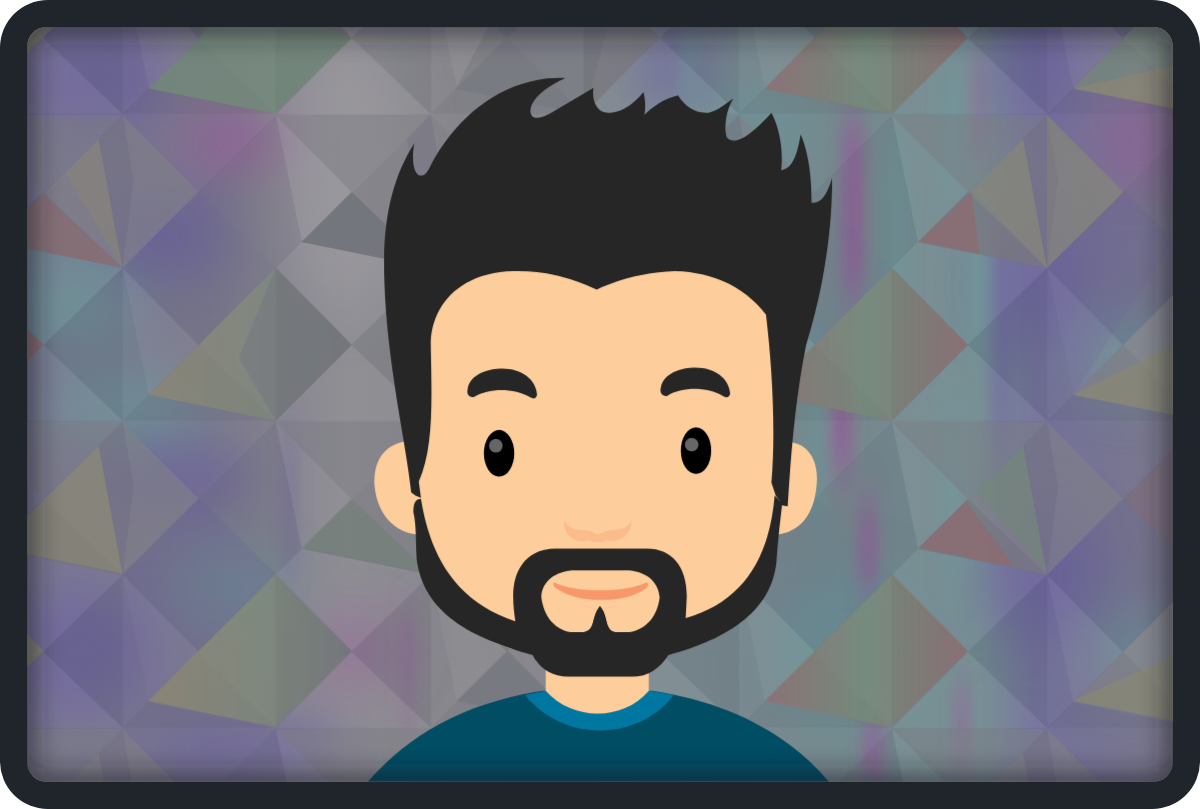
<!DOCTYPE html>
<html lang="en">
<head>
<meta charset="utf-8">
<title>Framed avatar</title>
<style>
:root{
  --page:#ffffff; --frame:#20252c; --grey:#818087;
  --hair:#262626; --skin:#fdcd9b; --nose:#fcbb8a; --lips:#f8986a;
  --shirt:#004d64; --collar:#0077a1; --glint:#666666;
  --violet:#6c649c; --magenta:#945a9a; --teal:#6c9296; --red:#93686c;
  --green:#6d8c74; --olive:#8c8a70; --slate:#6e7379;
}
html,body{margin:0;height:100%;overflow:hidden;background:var(--page)}
.avatar-card{display:block;width:1200px;height:809px}
.frame{fill:var(--frame)} .grey{fill:var(--grey)}
.hair{fill:var(--hair)} .skin{fill:var(--skin)} .nose{fill:var(--nose)} .lips{fill:var(--lips)}
.shirt{fill:var(--shirt)} .collar{fill:var(--collar)} .glint{fill:var(--glint)} .pupil{fill:#000}
.violet{fill:var(--violet)} .magenta{fill:var(--magenta)} .teal{fill:var(--teal)} .red{fill:var(--red)}
.green{fill:var(--green)} .olive{fill:var(--olive)} .slate{fill:var(--slate)} .pale{fill:#96949a}
.facet-tints{opacity:.62}
.edge-shade{fill:none;stroke:#1c1d20;stroke-width:24;opacity:.75}
</style>
</head>
<body>
<svg class="avatar-card" viewBox="0 0 1106 746" preserveAspectRatio="none" role="img" aria-label="Bearded man with spiky dark hair in front of a holographic faceted background">
<defs>
  <clipPath id="screen"><rect x="25" y="25" width="1056" height="696" rx="18"/></clipPath>
  <filter id="soft" x="-60%" y="-60%" width="220%" height="220%"><feGaussianBlur stdDeviation="24"/></filter>
  <filter id="streak" x="-150%" y="-20%" width="400%" height="140%"><feGaussianBlur stdDeviation="7 22"/></filter>
  <filter id="shade" filterUnits="userSpaceOnUse" x="-40" y="-40" width="1186" height="826"><feGaussianBlur stdDeviation="13"/></filter>
  <linearGradient id="foil" x1="0" x2="1" y1="0" y2="0">
    <stop offset="0" stop-color="#75728f"/><stop offset=".16" stop-color="#7c7a8c"/>
    <stop offset=".28" stop-color="#8b8a90"/><stop offset=".42" stop-color="#85858b"/>
    <stop offset=".58" stop-color="#7b8a91"/><stop offset=".7" stop-color="#77888d"/>
    <stop offset=".83" stop-color="#728c91"/><stop offset=".88" stop-color="#73719a"/><stop offset="1" stop-color="#7b788c"/>
  </linearGradient>
  <linearGradient id="tintRedGreen" x1="0" x2="1"><stop offset="0" stop-color="#95696b"/><stop offset=".5" stop-color="#6f8e74"/><stop offset="1" stop-color="#95696b"/></linearGradient>
  <linearGradient id="tintOliveGreen" x1="0" x2="1"><stop offset="0" stop-color="#948a6b"/><stop offset=".55" stop-color="#7b8a74"/><stop offset="1" stop-color="#6f767a"/></linearGradient>
  <g id="facets">
    <path class="grey" opacity=".72" d="M141 141 211 212 141 282 24 258Z"/>
    <path fill="#5f6066" opacity=".16" d="M141 141 211 212 141 282Z"/>
    <path fill="#fff" opacity=".05" d="M141 141 70 212 141 282Z"/>
    <path class="grey" opacity=".75" d="M165 117 262 22 284 141Z"/>
    <path fill="#55565d" opacity=".15" d="M165 117 211 71 284 141Z"/>
    <path class="grey" opacity=".6" d="M0 0 70 71 0 141-22 22Z"/>
    <path fill="#4d4a72" opacity=".14" d="M0 0-22 22 0 141 10 60Z"/>
    <path class="grey" opacity=".45" d="M141 0H284L262 22 211 71Z"/>
    <path fill="#fff" opacity=".05" d="M141 0 211 71 165 117Z"/>
    <path fill="#44416c" opacity=".1" d="M0 141 70 71 141 141 70 212Z"/>
    <path fill="#fff" opacity=".05" d="M0 141 70 212 24 258Z"/>
    <path fill="#3e4052" opacity=".1" d="M211 212 284 141 284 282Z"/>
    <path fill="#fff" opacity=".045" d="M211 212 284 282H141Z"/>
    <path fill="#4c4b66" opacity=".09" d="M70 71 141 0 165 117 141 141Z"/>
    <path fill="#fff" opacity=".04" d="M141 141 165 117 284 141 211 212Z"/>
    <path fill="#33334a" opacity=".07" d="M0 282 24 258 141 282Z"/>
  </g>
  <g id="facet-column">
    <use href="#facets" y="-177"/><use href="#facets" y="106"/><use href="#facets" y="389"/><use href="#facets" y="672"/>
  </g>
  <path id="brow" class="hair" d="M431 359C433 345 450 340 463 340 481 340 494 350 495 364 494 368 491 368 488 366 475 358 451 357 437 366 432 367 430 363 431 359Z"/>
</defs>

<rect class="frame" width="1106" height="746" rx="44"/>

<g clip-path="url(#screen)">
  <g id="holographic-background">
    <rect x="25" y="25" width="1056" height="696" fill="url(#foil)"/>
    <g filter="url(#soft)" opacity=".8">
      <ellipse class="violet" cx="90" cy="70" rx="70" ry="55"/>
      <ellipse class="violet" cx="150" cy="215" rx="60" ry="45"/>
      <ellipse class="magenta" cx="225" cy="130" rx="62" ry="26"/>
      <ellipse class="teal" cx="70" cy="285" rx="60" ry="36"/>
      <ellipse class="teal" cx="110" cy="375" rx="75" ry="34"/>
      <ellipse class="violet" cx="160" cy="440" rx="70" ry="34"/>
      <ellipse class="violet" cx="75" cy="600" rx="65" ry="62"/>
      <ellipse class="violet" cx="225" cy="690" rx="100" ry="28"/>
      <ellipse class="teal" cx="215" cy="540" rx="55" ry="32"/>
      <ellipse class="magenta" cx="330" cy="600" rx="46" ry="36" opacity=".6"/>
      <ellipse class="pale" cx="320" cy="160" rx="60" ry="130"/>
      <ellipse class="violet" cx="620" cy="60" rx="34" ry="45"/>
      <ellipse class="teal" cx="690" cy="125" rx="65" ry="45"/>
      <ellipse class="teal" cx="780" cy="600" rx="70" ry="80"/>
      <ellipse class="violet" cx="950" cy="265" rx="40" ry="60"/>
      <ellipse class="violet" cx="960" cy="530" rx="52" ry="62"/>
      <ellipse class="violet" cx="955" cy="60" rx="40" ry="60"/>
      <ellipse class="magenta" cx="1050" cy="130" rx="40" ry="45" opacity=".7"/>
      <ellipse class="teal" cx="1040" cy="330" rx="44" ry="40"/>
      <ellipse class="teal" cx="1050" cy="600" rx="40" ry="40"/>
    </g>
    <g filter="url(#streak)">
      <rect class="magenta" x="777" y="110" width="18" height="160" opacity=".85"/>
      <rect class="magenta" x="766" y="350" width="20" height="85" opacity=".8"/>
      <rect class="magenta" x="792" y="465" width="16" height="75" opacity=".85"/>
      <rect class="magenta" x="796" y="665" width="18" height="60" opacity=".8"/>
      <rect class="teal" x="815" y="130" width="22" height="180" opacity=".8"/>
      <rect class="teal" x="868" y="60" width="20" height="110" opacity=".9"/>
      <rect class="teal" x="893" y="180" width="18" height="140" opacity=".9"/>
      <rect class="teal" x="745" y="290" width="16" height="200" opacity=".8"/>
      <rect class="teal" x="868" y="380" width="22" height="150" opacity=".7"/>
      <rect class="magenta" x="897" y="50" width="10" height="90" opacity=".6"/>
      <rect class="magenta" x="880" y="630" width="14" height="80" opacity=".6"/>
      <rect class="violet" x="916" y="200" width="14" height="230" opacity=".7"/>
      <rect class="magenta" x="370" y="560" width="12" height="110" opacity=".45"/>
      <rect class="violet" x="262" y="400" width="12" height="130" opacity=".5"/>
      <rect class="teal" x="628" y="30" width="14" height="60" opacity=".7"/>
    </g>
    <use href="#facet-column" x="-171"/><use href="#facet-column" x="113"/><use href="#facet-column" x="397"/><use href="#facet-column" x="681"/><use href="#facet-column" x="965"/>
    <g class="facet-tints">
      <path class="green" d="M137 82 184 35 200-20 324 35 254 105Z"/>
      <path class="red" d="M25 190 40 180 113 247 25 229Z" opacity=".8"/>
      <path class="teal" d="M25 229 113 247 40 318 25 304Z" opacity=".7"/>
      <path class="red" d="M25 304 40 318 25 333Z"/>
      <path class="olive" d="M91 128 113 247 60 160Z" opacity=".6"/>
      <path class="olive" d="M25 25H48L25 50Z"/>
      <path d="M254 247 324 318 254 388 137 364Z" fill="url(#tintOliveGreen)" opacity=".85"/>
      <path class="slate" d="M254 247 324 318 254 388 220 330Z" opacity=".7"/>
      <path class="slate" d="M278 223 324 177 397 247Z"/>
      <path class="slate" d="M420 82 450 25H560L538 105Z" opacity=".6"/>
      <path class="olive" d="M25 476 91 411 113 529 25 511Z" opacity=".9"/>
      <path class="green" d="M278 505 324 460 397 529Z" opacity=".55"/>
      <path d="M254 529 324 600 254 670 137 646Z" fill="url(#tintOliveGreen)"/>
      <path class="olive" d="M25 585 40 600 25 615Z"/>
      <path class="violet" d="M113 529 183 460 254 529 137 646Z" opacity=".35"/>
      <path class="slate" d="M421 646 468 600 538 670Z" opacity=".8"/>
      <path d="M705 82 760 25H882L892 35 822 105Z" fill="url(#tintRedGreen)"/>
      <path class="red" d="M847 223 895 177 903 234Z"/>
      <path class="olive" d="M895 177 943 128 965 247Z" opacity=".7"/>
      <path d="M822 247 892 318 822 388 705 364Z" fill="url(#tintRedGreen)"/>
      <path class="red" d="M847 505 890 462 935 523Z"/>
      <path class="green" d="M900 452 943 411 965 529Z" opacity=".7"/>
      <path d="M822 529 892 600 822 670 705 646Z" fill="url(#tintRedGreen)"/>
      <path class="green" d="M989 82 1036 35 1046 25H1081V98Z" opacity=".75"/>
      <path class="olive" d="M989 82 1081 60V100Z"/>
      <path class="olive" d="M989 364 1081 318V382Z"/>
      <path class="olive" d="M965 106 1036 177 965 247Z" opacity=".55"/>
      <path class="red" d="M1036 460 1081 415V505Z" opacity=".45"/>
      <path class="olive" d="M989 646 1081 605V664Z"/>
      <path class="violet" d="M965 247 1036 177 1081 222 989 364Z" opacity=".3"/>
    </g>
  </g>

  <g id="shirt-and-neck">
    <path class="shirt" d="M339 721C378 676 430 648 500 637H602C672 648 726 676 764 721Z"/>
    <path class="collar" d="M484 641 503 637H599L621 641C588 684 519 685 484 641Z"/>
    <path class="skin" d="M503 600H598V637C574 665 528 665 503 637Z"/>
  </g>
</g>

<g clip-path="url(#screen)"><rect class="edge-shade" x="17" y="17" width="1072" height="712" rx="24" filter="url(#shade)"/></g>

<g id="head">
  <path class="skin" d="M373 407C353 411 345 426 345 444 346 471 361 491 386 493L390 440Z"/>
  <path class="skin" d="M730 408C746 411 753 425 753 442 752 471 740 490 716 493L712 440Z"/>
  <path class="skin" d="M390 230H712L718 458C717 540 700 580 612 604H495C420 590 388 550 386 458Z"/>
  <path class="hair" d="M379 454C374 405 354 325 354 242 354 195 364 160 382 132 379 146 381 162 388 162 394 162 396 153 401 145 428 100 470 70 521 72 505 79 487 92 489 104 491 112 501 108 508 104L547 81C545 94 551 105 562 104 574 104 586 94 593 85 595 92 595 99 594 106 602 98 612 91 625 88 631 98 641 105 653 104 663 102 669 95 676 91 669 101 667 119 670 127 677 135 692 125 711 104 719 119 722 139 720 157 732 155 735 140 738 124 746 143 748 165 748 187 758 188 763 177 767 164 767 214 759 266 743 318 733 368 729 418 726 467L721 466 719 462 715 457 711 445C715 400 712 340 706 290 688 267 661 251 622 250 596 251 571 257 550 267 525 255 497 249 473 250 428 251 399 277 397 315 398 370 400 412 386 444L388 459 383 457Z"/>
  <path class="hair" fill-rule="evenodd" d="M388 460C396 510 418 554 475 573 474 566 473 558 473 550 473 522 488 506 512 506H596C620 506 633 523 633 550L632 570C684 555 709 516 714 457L721 464C719 482 717 498 716 513 714 562 672 589 616 604 608 616 598 624 582 624H524C508 624 497 616 491 604 434 588 390 565 384 515 383 500 384 485 381 472 381 464 383 460 388 460ZM527 526C508 528 499 539 499 551 501 567 510 580 526 583H538C550 580 544 570 553 559 562 570 556 580 567 583H580C597 580 606 567 608 551 607 538 598 528 580 526Z"/>
  <use href="#brow"/>
  <use href="#brow" x="178" y="-1"/>
  <ellipse class="pupil" cx="460" cy="418" rx="14" ry="21.5"/><circle class="glint" cx="457" cy="411" r="6.3"/>
  <ellipse class="pupil" cx="641.5" cy="415.5" rx="14" ry="21.5"/><circle class="glint" cx="637.5" cy="410" r="6.3"/>
  <path class="nose" d="M520 480C527 493 538 485 551 493 564 485 575 493 582 480 582 493 571 501 559 498Q551 502 543 498C531 502 519 494 520 480Z"/>
  <path class="lips" d="M511 537C530 547 576 547 596 537 598 538 598 540 596 542 577 557 532 557 512 542 510 540 509 538 511 537Z"/>
  <path d="M537 558Q553 565 569 558" fill="none" stroke="#fcc090" stroke-width="1" opacity=".6"/>
  <path class="hair" d="M553 559C546 567 549 578 540 584H566C557 578 560 567 553 559Z"/>
</g>
</svg>
</body>
</html>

------------------------------------------------------------------------

= Your objective =
Only the lines from the one bearing "480C527 493 538" through the end of the entries above belong in the answer, each one exactly as given.

= Answer to this exercise =
  <path class="nose" d="M520 480C527 493 538 485 551 493 564 485 575 493 582 480 582 493 571 501 559 498Q551 502 543 498C531 502 519 494 520 480Z"/>
  <path class="lips" d="M511 537C530 547 576 547 596 537 598 538 598 540 596 542 577 557 532 557 512 542 510 540 509 538 511 537Z"/>
  <path d="M537 558Q553 565 569 558" fill="none" stroke="#fcc090" stroke-width="1" opacity=".6"/>
  <path class="hair" d="M553 559C546 567 549 578 540 584H566C557 578 560 567 553 559Z"/>
</g>
</svg>
</body>
</html>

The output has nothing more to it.